Strap it on and you’ve got names, addresses, phone numbers, memos and appointments — to go. That’s the concept behind Fossil’s new Wrist PDA ($145), a hybrid PDA/watch that’s compatible with Palm handhelds (there’s also a Pocket PC model).
It’s not a new idea. Timex and Casio have previously walked the same path, with limited success. Several other manufacturers, including Samsung and IBM, in conjunction with Citizen, are also currently working on wearable PDA-like devices. Problem is, while the idea of data close at hand may be interesting, the implementation of the Fossil Wrist PDA simply leaves a lot to be desired.
Data close at hand
The Fossil Wrist PDA is an attractive gadget, albeit a tad bulky. Its smooth lines and integrated black wristband offer a comfortable fit.
It has a 1.3-inch, 102 pixels by 64 pixels monochrome display, with a backlight for use in dark and low-light conditions. It displays either three menu items or up to five lines of data at a time, in clear, easy-to-read text. For navigating the menus and data fields there’s a small five-way navigation pad and two action buttons, one for returning to the home screen and the other to toggle through menus or go back to the previous page. While the buttons are "thumb capable" and attractive, they must be pressed directly in the middle to activate.
The Wrist PDA is powered by two 3-volt lithium coin batteries (about $5 a pair), which are inserted into the back of the device. Our watch cames with eight batteries, which made us a little uncomfortable. However, according to Fossil, they’ll last between six weeks and three months, depending on how much you use the watch. Another cool thing about the Wrist PDA is that it is water resistant to 30 meters, which means that you can get caught in a downpour and not worry about it.
Overall it’s an eye-catching device at first glance, but did we mention that it’s bulky?
It’s beam or nothing
The most glaring issue with the Wrist PDA is that there’s only one way to get information into it: beam it from a Palm Powered device. This has several significant repercussions. For one thing, it means that you must already own a Palm handheld. The only way to load up your Wrist PDA with your contacts and calendar data is by using infrared to beam that information from your current Palm handheld — there’s no desktop synchronization mechanism.
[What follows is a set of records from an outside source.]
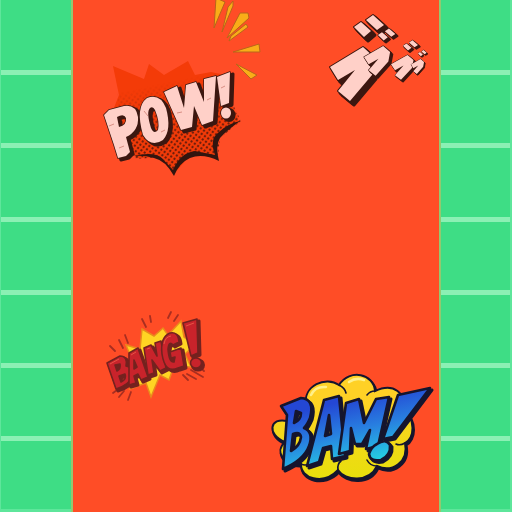
<!DOCTYPE html>
<html lang="en">
<head>
<meta charset="utf-8">
<title>Comic sound effects</title>
<style>
:root{--green:#3edd85;--grid:#8bf0b4;--red:#ff4d26;--burst:#f43b08;--pink:#ffd0c8;--ink:#3c1710;--gold:#f9ad18;--crimson:#c9232b;--maroon:#74221f;--sun:#ffd423;--lemon:#ecdc10;--navy:#15152e}
*{box-sizing:border-box}
html,body{margin:0;overflow:hidden}
.poster{position:relative;width:512px;height:512px;overflow:hidden;display:grid;grid-template-columns:73px 366px 73px;background:var(--red)}
.tiles{display:grid;grid-template-rows:repeat(7,73.2px);background:var(--green)}
.tiles i{border-bottom:5px solid var(--grid);margin-bottom:-2px}
.tiles i:last-child{border-bottom:3px solid #5ee69b;margin:0}
.tiles.left{border-right:2px solid #93c870;border-left:1px solid #5ee69b}
.tiles.right{border-left:2px solid #93c870;border-right:2px solid #5ee69b}
.panel{background:var(--red)}
.effects{position:absolute;inset:0;width:512px;height:512px}
.pink{fill:var(--pink)}
.ink{fill:var(--ink);stroke:var(--ink);stroke-linejoin:round}
.rays{fill:var(--gold);stroke:#b9641a;stroke-width:1;stroke-linejoin:round}
.bang-face{fill:var(--crimson);stroke:var(--maroon);stroke-width:1.6;stroke-linejoin:round}
.bang-depth{fill:var(--maroon);stroke:var(--maroon);stroke-width:3;stroke-linejoin:round}
.bam-face{stroke:var(--navy);stroke-width:2.6;stroke-linejoin:round}
</style>
</head>
<body>
<main class="poster">
<div class="tiles left"><i></i><i></i><i></i><i></i><i></i><i></i><i></i></div>
<div class="panel"></div>
<div class="tiles right"><i></i><i></i><i></i><i></i><i></i><i></i><i></i></div>
<svg class="effects" viewBox="0 0 512 512">
<defs>
<pattern id="halftone" width="4" height="4" patternUnits="userSpaceOnUse" patternTransform="rotate(35)"><circle cx="2" cy="2" r="1.2" fill="#6b1d0c"/></pattern>
<linearGradient id="dot-fade" x1="0" y1="0" x2=".25" y2="1"><stop offset=".3" stop-color="#000"/><stop offset=".75" stop-color="#fff"/></linearGradient>
<mask id="dot-mask" maskContentUnits="userSpaceOnUse"><rect x="100" y="58" width="145" height="120" fill="url(#dot-fade)"/></mask>
<linearGradient id="blue" gradientUnits="userSpaceOnUse" x1="345" y1="393" x2="362" y2="466"><stop offset=".1" stop-color="#2447d4"/><stop offset=".5" stop-color="#287ee0"/><stop offset="1" stop-color="#25d5e3"/></linearGradient>
<linearGradient id="cloud-fill" x1="0" y1="0" x2="0" y2="1"><stop offset=".2" stop-color="#ffd126"/><stop offset="1" stop-color="#e8df0c"/></linearGradient>
<g id="pow-letters" fill-rule="evenodd">
<path d="M104 115 109 110 124 106Q136 104 138 117 139 131 126 137L130 152 126 156 118 158 114 145ZM117 117 119 127Q127 125 126 118 124 113 117 117Z"/>
<path d="M147 98Q160 93 166 108 172 130 163 140 151 148 143 135 135 107 147 98ZM150 108Q146 112 151 128 154 135 158 130 160 122 155 110 153 106 150 108Z"/>
<path d="M164 92 177 86 184 108 186 85 196 82 204 102 204 79 216 76 213 121 202 125 194 106 192 127 181 130Z"/>
<path d="M217 77 230 72 229 103 221 106Z"/><ellipse cx="226" cy="113" rx="5" ry="5.5"/>
</g>
<g id="rumble">
<path d="M0 20 33 0 45 11 42 28 20 54 8 44 25 23 8 33Z"/>
<path d="M24-20 31-25 41-16 34-10ZM36-27 43-32 54-22 47-17Z"/>
</g>
<g id="rumble-block"><use href="#rumble" class="ink" stroke-width="3" x="4" y="4"/><use href="#rumble" class="ink" stroke-width="3" x="2" y="2"/><use href="#rumble" class="ink" stroke-width="2"/><use href="#rumble" class="pink"/></g>
<g id="bang-letters" fill-rule="evenodd">
<path d="M107 363 120 356Q128 356 126 366 134 367 132 377 129 385 116 389ZM115 365 117 371Q121 369 120 364ZM119 376 121 382Q127 379 125 374Z"/>
<path d="M129 353 138 348 148 377 141 380 138 374 134 376 136 383 129 385ZM134 360 134 369 137 367Z"/>
<path d="M144 348 151 345 157 356 155 343 161 341 166 368 160 371 152 360 154 373 148 375Z"/>
<path d="M179 342 173 345Q169 340 168 349 169 363 174 362L175 357 171 358 170 352 181 348 184 366 178 368Q165 374 162 354 160 337 170 333 178 331 179 342Z"/>
<path d="M183 323 197 319 198 353 191 356Z"/><ellipse cx="196" cy="363" rx="5.5" ry="5"/>
</g>
<path id="cloud" d="M306 405C303 385 326 376 339 385 350 368 374 374 375 391 394 382 407 394 402 409 417 419 414 438 405 443 409 462 392 473 377 466 369 483 345 481 338 470 323 486 300 478 301 464 284 465 274 452 285 442 266 434 270 417 287 421 288 409 297 405 306 405Z"/>
<g id="bam-letters" fill-rule="evenodd">
<path d="M281 406 301 398Q315 399 310 418 307 425 304 428 314 432 309 446 304 460 283 469L287 415ZM296 411 294 423Q301 420 301 413ZM293 434 291 451Q300 446 301 437 300 431 293 434Z"/>
<path d="M324 400 339 396 345 456 332 459 331 446 323 448 319 462 307 466ZM329 415 325 436 331 434Z"/>
<path d="M346 403 359 399 364 423 376 399 389 397 378 446 366 449 370 430 362 444 355 444 351 428 350 451 339 454Z"/>
<path d="M398 395 430 388 393 437 383 439Z"/><path d="M377 444Q386 438 390 445 391 455 381 460 370 462 369 454 371 447 377 444Z"/>
</g>
</defs>

<g id="pow" role="img" aria-label="POW!">
<path fill="var(--burst)" d="M113 66 144 79 149 64 164 75 188 61 195 75 211 72 230 76 228 95 239 122 217 139 217 158 191 154 174 174 162 157 137 158 124 143 110 118 119 95Z"/>
<path fill="url(#halftone)" mask="url(#dot-mask)" d="M113 66 188 61 230 76 230 98 241 121 220 138 218 157 190 153 174 173 161 157 136 159 124 143Z"/>
<path fill="#32150f" d="M133 156Q154 151 162 158L173 170Q180 153 195 151L215 155Q209 139 219 132 227 124 240 121 226 131 220 138 215 146 219 161 203 153 190 158 179 163 174 176 165 160 154 158 144 155 133 156Z"/>
<use href="#pow-letters" class="ink" stroke-width="3" x="3" y="2"/>
<use href="#pow-letters" class="ink" stroke-width="1.5"/>
<use href="#pow-letters" class="pink"/>
<path fill="none" stroke="#d98f84" stroke-width="1" d="M109 126 114 124M119 148 124 146M144 111 148 116M161 132 165 130M177 113 182 112M207 100 211 98M221 88 225 86"/>
</g>

<g class="rays"><path d="M216-2 225 2 214 28ZM228 7 233 1 233 6 222 32ZM240 13 248 13 249 18 227 38ZM231 36 246 24 248 27 229 41ZM259 44 260 52 233 52ZM236 64 257 75 251 79Z"/></g>

<g id="rumbling" role="img" aria-label="ゴゴゴゴ">
<use href="#rumble-block" transform="translate(330 47)"/>
<use href="#rumble-block" transform="translate(364 46) scale(.58 .55)"/>
<use href="#rumble-block" transform="translate(391 55) scale(.5 .46)"/>
<use href="#rumble-block" transform="translate(411 59) scale(.29 .28)"/>
</g>

<g id="bang" role="img" aria-label="BANG!">
<path fill="var(--sun)" stroke="#e98a1c" stroke-width="1.5" d="M142 329 154 336 163 328 168 335 181 321 184 337 195 345 185 354 191 367 174 366 169 380 160 375 151 397 146 383 130 389 137 375 121 370 132 360 126 345 140 349Z"/>
<path fill="none" stroke="#a82e20" stroke-width="1.8" stroke-linecap="round" d="M119 340 123 348M125 335 128 343M110 346 115 351M142 319 146 327M150 316 151 322M168 318 171 312M174 321 178 315M124 391 119 397M131 392 128 400M117 390 113 393M187 374 196 379M191 370 203 377M183 375 188 380M202 369 204 371"/>
<use href="#bang-letters" class="bang-depth" x="2" y="2"/>
<use href="#bang-letters" class="bang-face"/>
<path fill="none" stroke="#e65345" stroke-width="1" d="M110 364 119 359M131 355 136 352M147 349 150 348M164 344Q165 337 171 336M186 326 194 323"/>
</g>

<g id="bam" role="img" aria-label="BAM!">
<use href="#cloud" fill="var(--navy)" stroke="var(--navy)" stroke-width="3" x="1" y="2"/>
<use href="#cloud" fill="url(#cloud-fill)" stroke="var(--navy)" stroke-width="2"/>
<path fill="none" stroke="var(--navy)" stroke-width="1.6" stroke-linecap="round" d="M339 385Q345 388 346 393M375 391Q370 391 367 395M402 409Q399 414 396 414M405 443Q400 446 396 444M377 466Q370 466 367 460M338 470Q337 464 341 461M301 464Q305 466 309 464"/>
<path fill="none" stroke="#fff08a" stroke-width="2.5" stroke-linecap="round" d="M311 395Q315 386 326 387M349 382Q356 377 364 380"/>
<use href="#bam-letters" fill="var(--navy)" stroke="var(--navy)" stroke-width="3" stroke-linejoin="round" x="2" y="2"/>
<use href="#bam-letters" class="bam-face" fill="url(#blue)"/>
</g>
</svg>
</main>
</body>
</html>
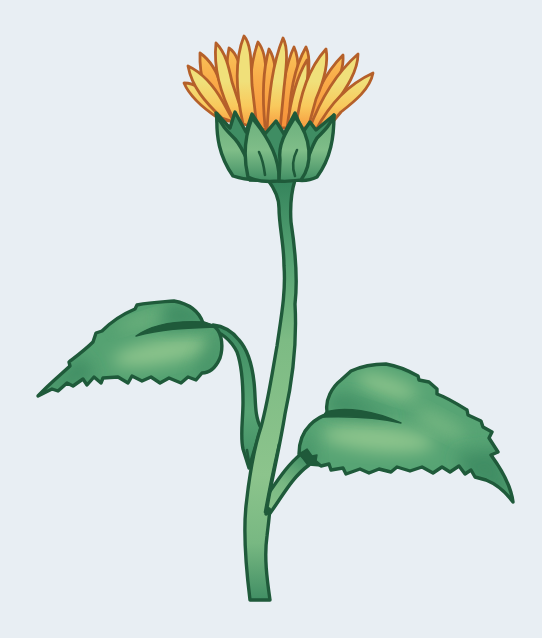
<!DOCTYPE html>
<html lang="en">
<head>
<meta charset="utf-8">
<title>Orange flower</title>
<style>
:root {
  --paper: #e8eef3;
  --ink: #1f5a3a;
  --petal-ink: #b5602a;
  --leaf-dark: #3f8d63;
  --leaf-mid: #57a474;
  --leaf-light: #8cc48c;
  --petal-yellow: #f0e07a;
  --petal-gold: #f9c95c;
  --petal-orange: #f7923a;
}
html, body { margin: 0; height: 100%; overflow: hidden; background: var(--paper); }
svg { display: block; width: 542px; height: 638px; }
.paper { fill: var(--paper); }
.outline { stroke: var(--ink); stroke-width: 3.4; stroke-linejoin: round; stroke-linecap: round; }
.vein { fill: var(--ink); stroke: var(--ink); stroke-width: 1.4; stroke-linejoin: round; }
.crease { fill: none; stroke: var(--ink); stroke-width: 2.6; stroke-linecap: round; }
.petals path { stroke: var(--petal-ink); stroke-width: 2.8; stroke-linejoin: round; }
.back { fill: url(#petal-back); }
.front { fill: url(#petal-front); }
.sepal-back { fill: var(--leaf-dark); }
.sepal { fill: url(#sepal-fill); }
.glow { fill: var(--leaf-light); filter: url(#soft); }
.shade { fill: var(--leaf-dark); filter: url(#soft); }
.stop-dark { stop-color: var(--leaf-dark); }
.stop-mid { stop-color: var(--leaf-mid); }
.stop-light { stop-color: var(--leaf-light); }
.stop-yellow { stop-color: var(--petal-yellow); }
.stop-gold { stop-color: var(--petal-gold); }
.stop-orange { stop-color: var(--petal-orange); }
</style>
</head>
<body>
<svg viewBox="0 0 542 638" role="img" aria-label="Orange flower with a green stem and two toothed leaves">
  <defs>
    <linearGradient id="petal-front" gradientUnits="userSpaceOnUse" x1="0" y1="40" x2="0" y2="132">
      <stop offset="0" class="stop-yellow"/><stop offset=".45" class="stop-yellow"/>
      <stop offset=".72" class="stop-gold"/><stop offset="1" class="stop-orange"/>
    </linearGradient>
    <linearGradient id="petal-back" gradientUnits="userSpaceOnUse" x1="0" y1="45" x2="0" y2="125">
      <stop offset="0" class="stop-gold"/><stop offset=".4" stop-color="#f9ad4a"/><stop offset="1" class="stop-orange"/>
    </linearGradient>
    <linearGradient id="sepal-fill" gradientUnits="userSpaceOnUse" x1="0" y1="118" x2="0" y2="182">
      <stop offset="0" stop-color="#6cb07d"/><stop offset=".5" stop-color="#7fbd88"/><stop offset="1" class="stop-dark"/>
    </linearGradient>
    <linearGradient id="stem-fill" gradientUnits="userSpaceOnUse" x1="0" y1="180" x2="0" y2="602">
      <stop offset="0" stop-color="#35845c"/><stop offset=".2" class="stop-mid"/>
      <stop offset=".38" stop-color="#7dbb84"/><stop offset=".7" class="stop-light"/>
      <stop offset=".86" stop-color="#78b882"/><stop offset="1" class="stop-dark"/>
    </linearGradient>
    <linearGradient id="left-stalk-fill" gradientUnits="userSpaceOnUse" x1="0" y1="328" x2="0" y2="468">
      <stop offset="0" class="stop-dark"/><stop offset=".6" class="stop-mid"/><stop offset="1" class="stop-dark"/>
    </linearGradient>
    <linearGradient id="right-stalk-fill" gradientUnits="userSpaceOnUse" x1="306" y1="455" x2="268" y2="515">
      <stop offset="0" class="stop-dark"/><stop offset=".5" stop-color="#78b882"/><stop offset="1" class="stop-light"/>
    </linearGradient>
    <filter id="soft" x="-50%" y="-50%" width="200%" height="200%"><feGaussianBlur stdDeviation="8"/></filter>
    <path id="left-leaf-shape" d="M38 396 C48 385 58 377 70 366 L69 362 C78 355 86 349 93 342 L96 333 L102 331 C112 321 123 314 135 309 L137 305 C152 302 163 302 174 301 C190 304 199 311 203 323 L215 327 C223 334 223 349 220 358 C216 367 210 373 202 373 L196 380 L188 377 L181 383 L169 378 L160 383 L151 377 L142 381 L132 376 L128 383 L118 377 L103 378 L101 383 L94 377 L87 385 L83 379 L73 386 L67 383 L58 391 L52 389 Z"/>
    <path id="right-leaf-shape" d="M327 411 C325 400 332 387 341 380 L351 371 C362 366 374 364 386 364 C398 366 409 371 418 376 L419 380 L429 382 L437 389 L437 394 C448 398 459 405 467 410 L468 415 L481 421 L483 427 L492 432 L489 438 L498 452 L491 455 C502 470 511 486 513 502 C505 491 496 484 486 480 L475 477 L471 470 L465 474 L459 466 L450 472 L442 467 L433 473 L422 467 L410 471 L397 467 L391 472 L379 469 L369 473 L360 469 L346 474 L343 468 L331 470 L329 464 L321 466 L315 461 L309 463 L306 453 L299 454 C299 442 303 432 310 425 C315 420 320 416 327 415 Z"/>
    <clipPath id="left-leaf-clip"><use href="#left-leaf-shape"/></clipPath>
    <clipPath id="right-leaf-clip"><use href="#right-leaf-shape"/></clipPath>
  </defs>

  <rect class="paper" width="542" height="638"/>

  <g id="left-leaf">
    <path class="outline" fill="url(#left-stalk-fill)" d="M208 328 C221 332 231 340 237 352 C242 366 243 385 243 402 C243 420 240 436 243 449 L249 468 L261 428 C254 416 256 399 254 382 C252 364 248 350 239 340 C232 331 223 326 213 325 Z"/>
    <g clip-path="url(#left-leaf-clip)">
      <use href="#left-leaf-shape" fill="#55a272"/>
      <ellipse class="glow" cx="162" cy="352" rx="50" ry="12" transform="rotate(-10 162 352)"/>
      <ellipse class="glow" cx="145" cy="320" rx="30" ry="5" transform="rotate(-18 145 320)" opacity=".6"/>
      <path class="shade" d="M36 396 L82 355 L96 378 Z"/>
      <path class="shade" d="M168 300 L206 312 L204 326 L160 328 Z"/>
      <path class="shade" d="M212 330 L226 340 L216 376 L190 384 Z" opacity=".6"/>
    </g>
    <use href="#left-leaf-shape" class="outline" fill="none"/>
    <path class="vein" d="M136 336 C150 326 172 320 204 322 L218 327 C190 328 165 328 136 336 Z"/>
  </g>

  <g id="right-leaf">
    <path class="outline" fill="url(#right-stalk-fill)" d="M301 454 C287 465 276 483 264 500 L262 528 L268 516 C281 499 291 478 309 465 Z"/>
    <g clip-path="url(#right-leaf-clip)">
      <use href="#right-leaf-shape" fill="#57a474"/>
      <ellipse class="glow" cx="378" cy="439" rx="56" ry="13" transform="rotate(5 378 439)"/>
      <ellipse class="glow" cx="387" cy="386" rx="32" ry="9" transform="rotate(18 387 386)"/>
      <ellipse class="glow" cx="440" cy="424" rx="28" ry="8" transform="rotate(28 440 424)" opacity=".6"/>
      <path class="shade" d="M455 454 L498 448 L516 504 L468 480 Z"/>
      <path class="shade" d="M326 398 L345 394 L396 418 L330 412 Z"/>
      <path class="shade" d="M296 456 L308 428 L318 468 Z" opacity=".7"/>
    </g>
    <use href="#right-leaf-shape" class="outline" fill="none"/>
    <path class="vein" d="M326 412 C345 406 375 411 401 423 C376 417 350 416 322 417 Z"/>
    <path class="vein" d="M299 454 L307 449 L312 456 L317 455 L316 461 L321 466 L309 465 Z"/>
  </g>

  <g id="stem">
    <path class="outline" fill="url(#stem-fill)" d="M268 180 C274 188 279 198 279 208 C279 226 284 244 284 266 C286 292 281 318 277 346 C272 374 268 402 261 427 C253 451 249 478 246 506 C243 535 246 568 250 600 L270 600 C267 579 264 557 267 536 C269 518 272 500 266 514 C270 486 279 452 285 414 C293 378 297 340 295 304 C298 278 295 248 291 222 C290 207 291 193 295 180 Z"/>
    <path class="crease" d="M265 512 C269 490 274 466 279 444"/>
    <path class="crease" d="M247 450 L250 468"/>
  </g>

  <g id="flower-head">
    <g class="petals">
      <path class="back" d="M219 120 C208 102 199 81 200 53 C210 60 217 71 221 86 L240 122 Z"/>
      <path class="back" d="M236 122 C228 96 224 73 229 48 C237 53 240 65 243 80 L248 124 Z"/>
      <path class="back" d="M254 126 C248 92 250 64 258 42 C266 52 267 70 265 90 L266 130 Z"/>
      <path class="back" d="M265 126 C262 96 263 70 269 49 C275 58 277 75 276 96 L276 130 Z"/>
      <path class="back" d="M280 128 C281 98 284 68 294 47 C300 60 299 82 295 100 L290 128 Z"/>
      <path class="back" d="M289 128 C289 98 294 68 306 47 C311 58 309 76 305 90 L300 128 Z"/>
      <path class="back" d="M307 128 C312 101 324 74 343 55 C344 68 339 81 331 95 L317 130 Z"/>
      <path class="front" d="M218 118 C203 108 190 97 184 83 C197 83 209 93 219 104 L228 120 Z"/>
      <path class="front" d="M222 118 C205 102 192 87 188 66 C203 73 214 86 223 102 L234 122 Z"/>
      <path class="front" d="M234 120 C221 95 213 70 216 43 C226 53 229 68 232 82 L246 124 Z"/>
      <path class="front" d="M243 124 C236 92 234 61 244 36 C252 45 251 66 252 85 L257 128 Z"/>
      <path class="front" d="M267 130 C269 96 272 65 283 38 C289 49 286 69 284 88 L280 130 Z"/>
      <path class="front" d="M287 128 C290 104 296 78 307 60 C310 72 306 91 302 107 L297 130 Z"/>
      <path class="front" d="M296 128 C299 99 307 70 326 49 C329 65 323 83 316 99 L308 128 Z"/>
      <path class="front" d="M309 130 C319 103 334 75 358 54 C358 71 346 89 335 104 L320 130 Z"/>
      <path class="front" d="M316 130 C328 107 347 85 373 73 C370 89 355 101 341 112 L326 130 Z"/>
    </g>
    <g id="sepals" class="outline">
      <path class="sepal-back" d="M222 150 L216 113 L230 128 L235 112 L246 132 L252 114 L265 134 L276 121 L284 134 L295 113 L303 132 L310 122 L316 130 L334 115 L326 160 L300 180 H250 Z"/>
      <path class="sepal" d="M217 114 C216 136 219 156 233 176 C242 179 250 180 257 180 C248 164 244 149 235 139 C227 131 220 124 217 114 Z"/>
      <path class="sepal" d="M334 115 C334 137 331 158 317 177 C311 180 303 181 296 180 C308 166 309 150 317 138 C325 130 331 124 334 115 Z"/>
      <path class="sepal" d="M252 118 C245 136 243 156 248 177 C257 182 268 182 279 181 C280 159 269 138 252 118 Z"/>
      <path class="sepal" d="M295 117 C285 133 278 145 280 160 L279 181 C286 182 293 181 301 180 C313 164 312 138 295 117 Z"/>
    </g>
    <path class="crease" d="M259 152 C263 160 264 167 265 175 M297 150 C292 160 292 168 295 176"/>
  </g>
</svg>
</body>
</html>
But there’s another practical limitation to this "beam only" approach. Sure, it works great for exchanging electronic business cards with other handheld owners (the watch allows you to store up to 20 cards in its memory), but what about the colleagues you encounter who either don’t have Palm handhelds or don’t have their PDA’s with them. You’re now back to swapping paper business cards since there’s no alternate method for entering even a name and a phone number.
So, if you were thinking that the Fossil Wrist PDA might be a nice gift for someone who doesn’t currently own a handheld but wants to replace their paper-based planner with something electronic, think again.
Now, if you’re an owner of one of the 20 million Palm Powered devices out there and still think this is a cool idea, despite the "beam only" limitation, here are some other caveats.
First, it’s slow. There’s a noticeable delay when scrolling between days in the Date Book, sometimes up to ten seconds. Whether this is due to an underpowered processor (it uses an 8-bit Epson processor), the overall electronics of the device, or its software (no, it doesn’t actually run Palm OS, it’s just compatible with it) is anyone’s guess, but it’s certainly slower that accessing data from your typical handheld.
Second, it’s got limited memory. The Fossil Wrist PDA has 190KB of available memory, which enables you to store a maximum of any one of the following items: 1,100 contacts, 800 appointments, 5000 to do’s and 350 memos. This may or may not be an issue for you, it all depends on how much data you’ll need to house on your wrist.
The good news is that the Wrist PDA’s Address function supports two phone, two fax, and two other contact numbers, and an email address, as well as notes. And the Date Book supports daily, weekly, and monthly views, plus repeating appointments, complete with alarms.
Finally, it’s bulky. Even compared to a multi-purpose sports watch, such as the Timex Ironman Triathalon pictured below, it’s large, measuring nearly 2 inches square and more than a half-inch thick. In our independent weighings, the Fossil Wrist PDA tipped the scale at 3.0 ounces, while the Timex weighed 1.8 ounces.
(left to right) Timex’s Ironman Triathalon Speed + Distance, Fossil’s Wrist PDA and Peugeot watch (for size reference)
There are several shortcomings to the Fossil Wrist PDA, from the inability to enter data into it (except via IR) to its sluggishness retrieving data. While this is an excellent first step for Fossil, we’ll wait for the next iteration.
Oh, and did we mention it was bulky?